What you will do:
Read the records below and report each line in which "margin" occurs.

───── Supplied data

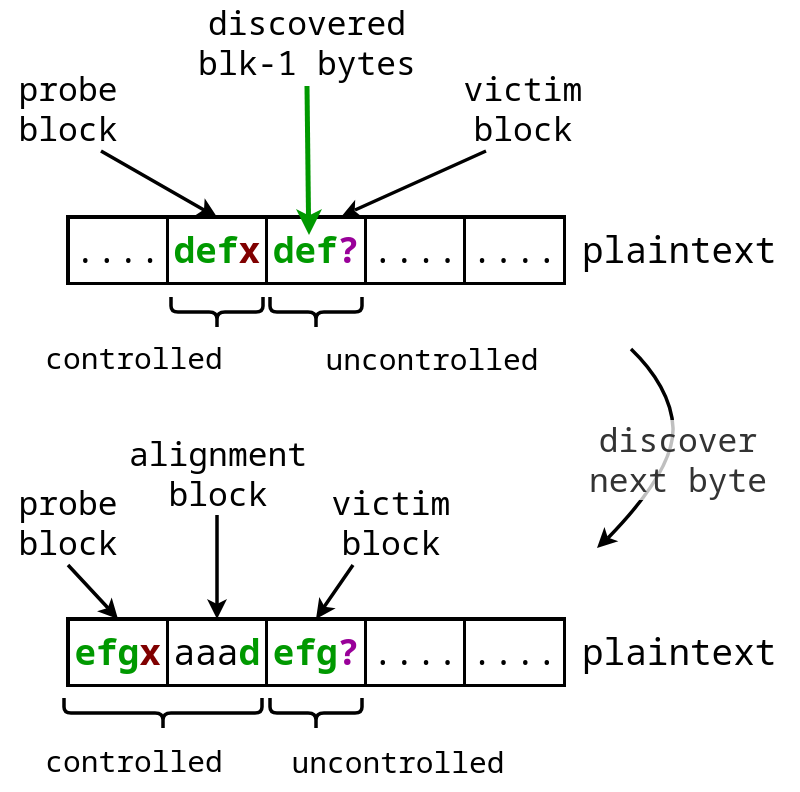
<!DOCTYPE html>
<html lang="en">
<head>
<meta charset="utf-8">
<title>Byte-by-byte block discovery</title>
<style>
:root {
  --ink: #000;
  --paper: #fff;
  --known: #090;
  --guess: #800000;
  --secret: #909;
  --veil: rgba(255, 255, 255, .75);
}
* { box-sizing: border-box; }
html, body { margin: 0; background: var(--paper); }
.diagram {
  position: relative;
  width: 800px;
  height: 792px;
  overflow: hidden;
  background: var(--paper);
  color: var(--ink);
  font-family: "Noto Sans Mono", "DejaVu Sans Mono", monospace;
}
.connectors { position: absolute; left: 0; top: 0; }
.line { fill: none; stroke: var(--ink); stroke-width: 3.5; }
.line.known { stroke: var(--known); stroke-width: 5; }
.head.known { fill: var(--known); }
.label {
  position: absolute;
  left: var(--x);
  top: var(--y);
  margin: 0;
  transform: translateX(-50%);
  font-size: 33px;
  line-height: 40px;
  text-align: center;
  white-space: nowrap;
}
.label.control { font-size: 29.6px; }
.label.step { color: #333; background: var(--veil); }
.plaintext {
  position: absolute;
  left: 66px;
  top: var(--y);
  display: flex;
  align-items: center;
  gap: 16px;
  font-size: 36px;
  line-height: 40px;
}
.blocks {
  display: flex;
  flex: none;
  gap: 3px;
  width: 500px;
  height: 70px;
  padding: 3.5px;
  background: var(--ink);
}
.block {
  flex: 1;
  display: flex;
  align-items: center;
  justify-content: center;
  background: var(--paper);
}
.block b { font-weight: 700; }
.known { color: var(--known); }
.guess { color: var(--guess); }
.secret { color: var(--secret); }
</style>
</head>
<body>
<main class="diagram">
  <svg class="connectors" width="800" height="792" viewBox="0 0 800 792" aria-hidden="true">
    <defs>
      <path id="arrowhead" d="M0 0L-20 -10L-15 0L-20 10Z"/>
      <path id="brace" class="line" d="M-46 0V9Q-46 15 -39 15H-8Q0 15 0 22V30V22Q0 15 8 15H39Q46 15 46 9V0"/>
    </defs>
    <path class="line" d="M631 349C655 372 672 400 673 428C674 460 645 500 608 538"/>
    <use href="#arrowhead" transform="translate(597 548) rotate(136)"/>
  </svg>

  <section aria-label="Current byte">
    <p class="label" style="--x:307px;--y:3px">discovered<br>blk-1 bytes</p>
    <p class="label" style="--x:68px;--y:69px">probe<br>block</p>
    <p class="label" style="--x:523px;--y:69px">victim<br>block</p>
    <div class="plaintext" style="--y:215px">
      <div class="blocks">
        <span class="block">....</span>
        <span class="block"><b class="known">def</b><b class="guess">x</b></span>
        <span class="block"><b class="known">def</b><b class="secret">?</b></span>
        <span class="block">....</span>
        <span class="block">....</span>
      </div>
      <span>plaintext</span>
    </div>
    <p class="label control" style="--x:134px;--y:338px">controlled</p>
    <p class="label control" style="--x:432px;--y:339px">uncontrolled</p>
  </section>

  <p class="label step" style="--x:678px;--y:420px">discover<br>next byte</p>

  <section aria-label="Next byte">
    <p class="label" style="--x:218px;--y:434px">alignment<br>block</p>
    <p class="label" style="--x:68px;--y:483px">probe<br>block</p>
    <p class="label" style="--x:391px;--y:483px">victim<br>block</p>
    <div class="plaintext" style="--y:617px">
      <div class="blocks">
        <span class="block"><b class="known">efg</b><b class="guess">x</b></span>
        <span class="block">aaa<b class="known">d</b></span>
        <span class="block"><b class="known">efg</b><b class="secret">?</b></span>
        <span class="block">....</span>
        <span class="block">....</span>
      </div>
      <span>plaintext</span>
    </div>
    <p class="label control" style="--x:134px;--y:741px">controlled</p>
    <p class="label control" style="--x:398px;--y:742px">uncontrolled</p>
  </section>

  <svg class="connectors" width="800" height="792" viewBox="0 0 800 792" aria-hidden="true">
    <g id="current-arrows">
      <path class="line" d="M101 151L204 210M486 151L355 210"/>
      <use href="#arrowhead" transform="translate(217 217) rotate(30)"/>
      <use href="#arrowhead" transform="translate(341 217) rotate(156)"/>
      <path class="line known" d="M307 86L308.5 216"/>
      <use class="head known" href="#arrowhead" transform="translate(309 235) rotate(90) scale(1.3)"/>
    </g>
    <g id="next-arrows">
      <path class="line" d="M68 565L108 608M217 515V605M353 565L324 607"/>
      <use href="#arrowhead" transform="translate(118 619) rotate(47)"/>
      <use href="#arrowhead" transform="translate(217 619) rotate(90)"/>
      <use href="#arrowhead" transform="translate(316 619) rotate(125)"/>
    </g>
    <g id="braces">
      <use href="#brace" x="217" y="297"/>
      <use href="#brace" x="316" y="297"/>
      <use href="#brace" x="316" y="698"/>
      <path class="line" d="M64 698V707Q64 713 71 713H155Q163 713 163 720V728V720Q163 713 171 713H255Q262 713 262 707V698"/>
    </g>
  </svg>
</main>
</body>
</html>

──────────
───── Supplied data

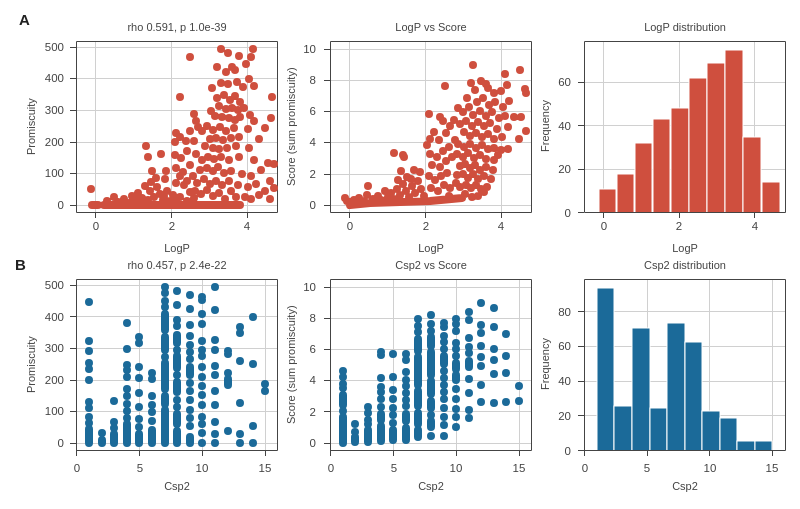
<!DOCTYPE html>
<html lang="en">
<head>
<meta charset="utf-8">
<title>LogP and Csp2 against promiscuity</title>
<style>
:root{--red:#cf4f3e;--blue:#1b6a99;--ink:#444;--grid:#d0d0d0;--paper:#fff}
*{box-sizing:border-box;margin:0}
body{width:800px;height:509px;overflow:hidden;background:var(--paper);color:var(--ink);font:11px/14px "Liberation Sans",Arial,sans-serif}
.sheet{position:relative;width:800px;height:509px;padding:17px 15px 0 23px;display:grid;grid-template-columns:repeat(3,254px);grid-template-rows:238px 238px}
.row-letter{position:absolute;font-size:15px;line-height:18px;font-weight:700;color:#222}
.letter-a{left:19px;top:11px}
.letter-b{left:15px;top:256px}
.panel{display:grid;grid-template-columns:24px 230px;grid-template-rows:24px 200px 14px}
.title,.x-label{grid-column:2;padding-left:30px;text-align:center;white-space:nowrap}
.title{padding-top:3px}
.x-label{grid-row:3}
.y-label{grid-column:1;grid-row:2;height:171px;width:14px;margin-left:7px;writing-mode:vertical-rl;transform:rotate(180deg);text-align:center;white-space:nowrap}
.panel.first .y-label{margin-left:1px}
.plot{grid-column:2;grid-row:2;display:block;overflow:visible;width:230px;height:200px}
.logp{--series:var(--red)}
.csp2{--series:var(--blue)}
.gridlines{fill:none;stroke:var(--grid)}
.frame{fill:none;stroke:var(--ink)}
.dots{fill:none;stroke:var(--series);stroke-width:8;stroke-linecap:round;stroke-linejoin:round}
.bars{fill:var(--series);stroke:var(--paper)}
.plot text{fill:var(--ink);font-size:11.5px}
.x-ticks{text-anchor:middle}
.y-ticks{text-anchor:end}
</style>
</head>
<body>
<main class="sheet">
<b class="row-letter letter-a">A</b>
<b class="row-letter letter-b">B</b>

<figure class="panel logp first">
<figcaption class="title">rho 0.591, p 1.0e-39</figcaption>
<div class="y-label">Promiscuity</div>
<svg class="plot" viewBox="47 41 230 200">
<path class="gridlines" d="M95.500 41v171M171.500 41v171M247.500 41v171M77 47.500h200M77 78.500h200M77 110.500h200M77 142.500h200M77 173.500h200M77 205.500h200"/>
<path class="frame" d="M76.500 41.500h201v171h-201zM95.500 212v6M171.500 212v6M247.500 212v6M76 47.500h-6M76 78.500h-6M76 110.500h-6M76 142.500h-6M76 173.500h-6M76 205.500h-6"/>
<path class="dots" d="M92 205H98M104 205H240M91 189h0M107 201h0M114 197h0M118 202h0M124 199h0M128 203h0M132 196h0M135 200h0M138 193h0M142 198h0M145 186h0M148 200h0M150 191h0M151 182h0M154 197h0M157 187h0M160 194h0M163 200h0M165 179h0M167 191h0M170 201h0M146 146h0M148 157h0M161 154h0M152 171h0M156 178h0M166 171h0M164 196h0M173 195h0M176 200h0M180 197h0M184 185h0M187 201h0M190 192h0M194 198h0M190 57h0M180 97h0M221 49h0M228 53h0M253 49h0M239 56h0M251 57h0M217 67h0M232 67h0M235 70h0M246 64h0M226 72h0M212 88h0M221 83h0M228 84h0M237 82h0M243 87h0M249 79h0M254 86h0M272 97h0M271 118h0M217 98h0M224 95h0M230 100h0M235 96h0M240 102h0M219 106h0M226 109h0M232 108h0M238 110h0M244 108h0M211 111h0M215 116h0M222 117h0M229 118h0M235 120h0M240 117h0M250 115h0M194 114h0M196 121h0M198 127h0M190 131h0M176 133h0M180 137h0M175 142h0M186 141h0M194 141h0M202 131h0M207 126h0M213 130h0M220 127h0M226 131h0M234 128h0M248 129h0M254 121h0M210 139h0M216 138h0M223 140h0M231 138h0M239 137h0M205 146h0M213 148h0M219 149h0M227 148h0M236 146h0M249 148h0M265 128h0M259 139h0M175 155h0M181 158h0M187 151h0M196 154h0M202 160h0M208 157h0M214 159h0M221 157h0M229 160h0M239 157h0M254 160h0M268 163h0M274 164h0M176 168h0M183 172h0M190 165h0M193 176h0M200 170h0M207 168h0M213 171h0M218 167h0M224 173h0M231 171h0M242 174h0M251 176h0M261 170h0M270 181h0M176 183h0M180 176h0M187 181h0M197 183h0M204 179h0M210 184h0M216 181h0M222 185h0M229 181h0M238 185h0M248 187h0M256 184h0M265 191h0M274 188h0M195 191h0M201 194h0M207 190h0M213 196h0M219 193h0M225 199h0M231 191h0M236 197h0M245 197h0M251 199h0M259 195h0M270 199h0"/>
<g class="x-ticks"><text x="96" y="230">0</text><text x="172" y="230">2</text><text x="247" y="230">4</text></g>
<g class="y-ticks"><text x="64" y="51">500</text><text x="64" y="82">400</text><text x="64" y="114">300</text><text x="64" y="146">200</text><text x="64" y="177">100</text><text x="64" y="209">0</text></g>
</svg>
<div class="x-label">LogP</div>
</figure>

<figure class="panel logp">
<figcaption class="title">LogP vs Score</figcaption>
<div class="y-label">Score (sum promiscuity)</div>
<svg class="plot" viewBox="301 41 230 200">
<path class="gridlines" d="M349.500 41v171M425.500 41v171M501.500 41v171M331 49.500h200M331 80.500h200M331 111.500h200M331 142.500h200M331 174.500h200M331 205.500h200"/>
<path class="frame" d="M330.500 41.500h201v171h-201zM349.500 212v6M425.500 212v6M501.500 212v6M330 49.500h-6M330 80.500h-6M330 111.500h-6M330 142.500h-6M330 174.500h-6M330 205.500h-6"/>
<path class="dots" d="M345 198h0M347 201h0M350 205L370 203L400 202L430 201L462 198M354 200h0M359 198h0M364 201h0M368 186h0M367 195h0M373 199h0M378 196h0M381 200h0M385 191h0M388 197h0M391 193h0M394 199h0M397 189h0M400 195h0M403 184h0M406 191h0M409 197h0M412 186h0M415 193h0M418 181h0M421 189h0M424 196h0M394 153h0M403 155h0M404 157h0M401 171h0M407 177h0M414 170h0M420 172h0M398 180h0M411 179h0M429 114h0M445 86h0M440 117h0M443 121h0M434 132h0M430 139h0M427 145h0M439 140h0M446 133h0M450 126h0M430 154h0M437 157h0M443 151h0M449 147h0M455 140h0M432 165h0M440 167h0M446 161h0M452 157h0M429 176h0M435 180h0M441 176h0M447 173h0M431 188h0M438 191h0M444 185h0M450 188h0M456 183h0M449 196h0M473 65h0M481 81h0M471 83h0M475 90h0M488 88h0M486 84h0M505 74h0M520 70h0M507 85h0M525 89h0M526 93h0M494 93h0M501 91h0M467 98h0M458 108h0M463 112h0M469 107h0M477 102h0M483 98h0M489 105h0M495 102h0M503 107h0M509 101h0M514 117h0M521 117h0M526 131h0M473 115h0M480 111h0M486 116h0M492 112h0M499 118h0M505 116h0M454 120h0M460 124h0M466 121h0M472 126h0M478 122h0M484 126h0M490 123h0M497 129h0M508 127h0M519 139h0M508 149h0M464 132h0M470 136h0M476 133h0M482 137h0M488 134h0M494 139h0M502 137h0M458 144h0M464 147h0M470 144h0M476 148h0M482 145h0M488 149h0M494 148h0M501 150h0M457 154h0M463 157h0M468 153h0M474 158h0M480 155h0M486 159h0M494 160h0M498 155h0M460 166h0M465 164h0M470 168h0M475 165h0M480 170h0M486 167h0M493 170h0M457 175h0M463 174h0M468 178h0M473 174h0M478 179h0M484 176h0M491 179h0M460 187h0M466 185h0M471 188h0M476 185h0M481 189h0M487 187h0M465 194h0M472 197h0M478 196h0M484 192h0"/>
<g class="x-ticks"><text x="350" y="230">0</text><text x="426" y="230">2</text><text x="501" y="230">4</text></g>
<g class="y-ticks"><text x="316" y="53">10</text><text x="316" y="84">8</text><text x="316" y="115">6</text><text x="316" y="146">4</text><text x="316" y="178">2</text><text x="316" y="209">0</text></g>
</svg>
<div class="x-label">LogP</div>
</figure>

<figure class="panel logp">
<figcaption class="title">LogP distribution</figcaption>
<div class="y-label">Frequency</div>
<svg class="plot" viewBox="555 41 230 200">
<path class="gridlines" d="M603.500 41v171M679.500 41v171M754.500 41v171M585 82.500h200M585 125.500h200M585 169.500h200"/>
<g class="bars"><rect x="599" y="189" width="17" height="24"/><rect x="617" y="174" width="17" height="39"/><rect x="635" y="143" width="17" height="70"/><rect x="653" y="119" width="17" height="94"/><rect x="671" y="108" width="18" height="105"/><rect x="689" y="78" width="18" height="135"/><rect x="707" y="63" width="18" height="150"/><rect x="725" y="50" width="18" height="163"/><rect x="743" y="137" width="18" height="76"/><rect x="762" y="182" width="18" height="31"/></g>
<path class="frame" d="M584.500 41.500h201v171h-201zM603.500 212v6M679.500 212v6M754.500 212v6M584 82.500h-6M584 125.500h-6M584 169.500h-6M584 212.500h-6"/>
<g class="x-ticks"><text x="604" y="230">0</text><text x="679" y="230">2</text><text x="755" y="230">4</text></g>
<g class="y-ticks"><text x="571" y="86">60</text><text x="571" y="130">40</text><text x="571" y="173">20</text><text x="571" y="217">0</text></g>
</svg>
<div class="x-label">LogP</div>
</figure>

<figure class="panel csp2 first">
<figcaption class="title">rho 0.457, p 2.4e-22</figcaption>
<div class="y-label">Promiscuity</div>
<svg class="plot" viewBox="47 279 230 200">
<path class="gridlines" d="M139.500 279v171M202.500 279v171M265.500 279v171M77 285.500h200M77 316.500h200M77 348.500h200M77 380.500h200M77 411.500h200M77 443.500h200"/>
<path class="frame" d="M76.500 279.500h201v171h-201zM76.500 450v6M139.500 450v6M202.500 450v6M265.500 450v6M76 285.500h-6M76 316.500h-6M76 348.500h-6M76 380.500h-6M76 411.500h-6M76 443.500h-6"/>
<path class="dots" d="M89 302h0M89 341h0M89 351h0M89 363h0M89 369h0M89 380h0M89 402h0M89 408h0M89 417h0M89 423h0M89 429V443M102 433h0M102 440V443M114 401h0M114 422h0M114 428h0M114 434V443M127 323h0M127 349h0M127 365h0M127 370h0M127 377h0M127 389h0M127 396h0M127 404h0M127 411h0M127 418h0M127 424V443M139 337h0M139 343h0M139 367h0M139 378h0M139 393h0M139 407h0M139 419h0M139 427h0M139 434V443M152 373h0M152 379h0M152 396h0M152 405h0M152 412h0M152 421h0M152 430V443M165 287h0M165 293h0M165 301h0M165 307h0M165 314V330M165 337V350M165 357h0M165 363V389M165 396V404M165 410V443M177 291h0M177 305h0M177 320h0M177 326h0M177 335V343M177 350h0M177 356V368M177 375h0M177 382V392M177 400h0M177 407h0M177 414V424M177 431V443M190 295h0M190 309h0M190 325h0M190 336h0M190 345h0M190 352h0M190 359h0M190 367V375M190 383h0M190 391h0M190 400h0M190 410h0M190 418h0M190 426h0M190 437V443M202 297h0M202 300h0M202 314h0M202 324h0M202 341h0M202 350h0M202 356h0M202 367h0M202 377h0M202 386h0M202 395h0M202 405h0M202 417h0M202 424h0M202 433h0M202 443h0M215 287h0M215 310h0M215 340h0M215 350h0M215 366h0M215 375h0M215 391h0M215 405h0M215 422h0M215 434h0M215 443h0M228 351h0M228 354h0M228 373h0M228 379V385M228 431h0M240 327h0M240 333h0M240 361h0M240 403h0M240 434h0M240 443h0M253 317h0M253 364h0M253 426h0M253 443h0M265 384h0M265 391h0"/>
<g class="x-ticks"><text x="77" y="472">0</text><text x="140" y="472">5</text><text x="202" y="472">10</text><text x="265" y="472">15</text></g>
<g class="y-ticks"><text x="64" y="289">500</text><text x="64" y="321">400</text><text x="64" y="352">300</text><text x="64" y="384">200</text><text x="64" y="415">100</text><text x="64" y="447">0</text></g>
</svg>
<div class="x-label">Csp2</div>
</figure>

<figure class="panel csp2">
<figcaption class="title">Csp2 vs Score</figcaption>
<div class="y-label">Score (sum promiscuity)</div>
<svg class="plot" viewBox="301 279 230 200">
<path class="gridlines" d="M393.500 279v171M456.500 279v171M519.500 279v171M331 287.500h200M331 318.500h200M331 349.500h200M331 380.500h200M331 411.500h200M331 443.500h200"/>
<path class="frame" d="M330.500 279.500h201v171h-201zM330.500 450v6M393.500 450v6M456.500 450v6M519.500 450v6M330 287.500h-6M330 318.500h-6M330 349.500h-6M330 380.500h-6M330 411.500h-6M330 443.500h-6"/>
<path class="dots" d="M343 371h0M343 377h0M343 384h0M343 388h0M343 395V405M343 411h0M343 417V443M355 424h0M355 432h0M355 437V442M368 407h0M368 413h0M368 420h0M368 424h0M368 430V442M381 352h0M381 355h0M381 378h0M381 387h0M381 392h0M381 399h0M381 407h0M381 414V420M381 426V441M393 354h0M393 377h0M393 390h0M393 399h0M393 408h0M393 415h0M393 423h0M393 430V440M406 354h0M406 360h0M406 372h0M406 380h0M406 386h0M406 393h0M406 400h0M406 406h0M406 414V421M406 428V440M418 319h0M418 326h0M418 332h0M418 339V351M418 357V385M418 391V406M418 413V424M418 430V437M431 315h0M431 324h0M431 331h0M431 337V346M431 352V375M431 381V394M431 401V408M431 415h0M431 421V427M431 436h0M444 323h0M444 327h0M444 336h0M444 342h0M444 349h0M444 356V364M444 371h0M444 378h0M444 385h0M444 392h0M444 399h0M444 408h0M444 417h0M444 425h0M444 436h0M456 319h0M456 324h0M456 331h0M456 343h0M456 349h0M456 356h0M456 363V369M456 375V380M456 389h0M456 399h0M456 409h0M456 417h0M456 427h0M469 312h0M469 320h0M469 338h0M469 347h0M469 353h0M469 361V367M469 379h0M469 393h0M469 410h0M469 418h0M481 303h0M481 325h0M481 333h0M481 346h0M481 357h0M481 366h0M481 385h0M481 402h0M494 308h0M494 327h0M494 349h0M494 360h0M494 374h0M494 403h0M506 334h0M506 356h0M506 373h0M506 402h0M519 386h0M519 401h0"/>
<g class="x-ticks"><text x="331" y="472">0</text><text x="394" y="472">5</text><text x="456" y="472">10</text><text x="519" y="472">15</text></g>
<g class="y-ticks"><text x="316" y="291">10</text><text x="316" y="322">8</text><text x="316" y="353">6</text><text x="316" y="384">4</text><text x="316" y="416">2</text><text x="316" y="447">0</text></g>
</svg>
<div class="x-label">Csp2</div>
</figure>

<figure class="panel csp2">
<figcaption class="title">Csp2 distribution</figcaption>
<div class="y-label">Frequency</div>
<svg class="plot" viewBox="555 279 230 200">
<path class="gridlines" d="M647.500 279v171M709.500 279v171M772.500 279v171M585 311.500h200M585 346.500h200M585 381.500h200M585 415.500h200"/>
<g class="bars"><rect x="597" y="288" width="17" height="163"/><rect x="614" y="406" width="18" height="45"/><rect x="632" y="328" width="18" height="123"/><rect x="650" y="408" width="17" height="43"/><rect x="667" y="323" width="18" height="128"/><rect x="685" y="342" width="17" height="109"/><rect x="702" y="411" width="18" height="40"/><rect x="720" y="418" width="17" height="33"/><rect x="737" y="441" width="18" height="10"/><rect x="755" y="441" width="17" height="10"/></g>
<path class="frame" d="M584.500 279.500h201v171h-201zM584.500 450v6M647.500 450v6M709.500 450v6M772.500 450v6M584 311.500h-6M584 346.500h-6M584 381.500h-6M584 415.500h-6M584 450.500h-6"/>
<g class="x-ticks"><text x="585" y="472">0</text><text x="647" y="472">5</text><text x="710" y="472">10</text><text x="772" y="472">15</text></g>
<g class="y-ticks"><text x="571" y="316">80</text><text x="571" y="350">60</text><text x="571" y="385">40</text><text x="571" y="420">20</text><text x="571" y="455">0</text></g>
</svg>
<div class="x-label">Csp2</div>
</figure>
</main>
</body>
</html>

──────────

Result of the task:
html, body { margin: 0; background: var(--paper); }
  margin: 0;
*{box-sizing:border-box;margin:0}
.y-label{grid-column:1;grid-row:2;height:171px;width:14px;margin-left:7px;writing-mode:vertical-rl;transform:rotate(180deg);text-align:center;white-space:nowrap}
.panel.first .y-label{margin-left:1px}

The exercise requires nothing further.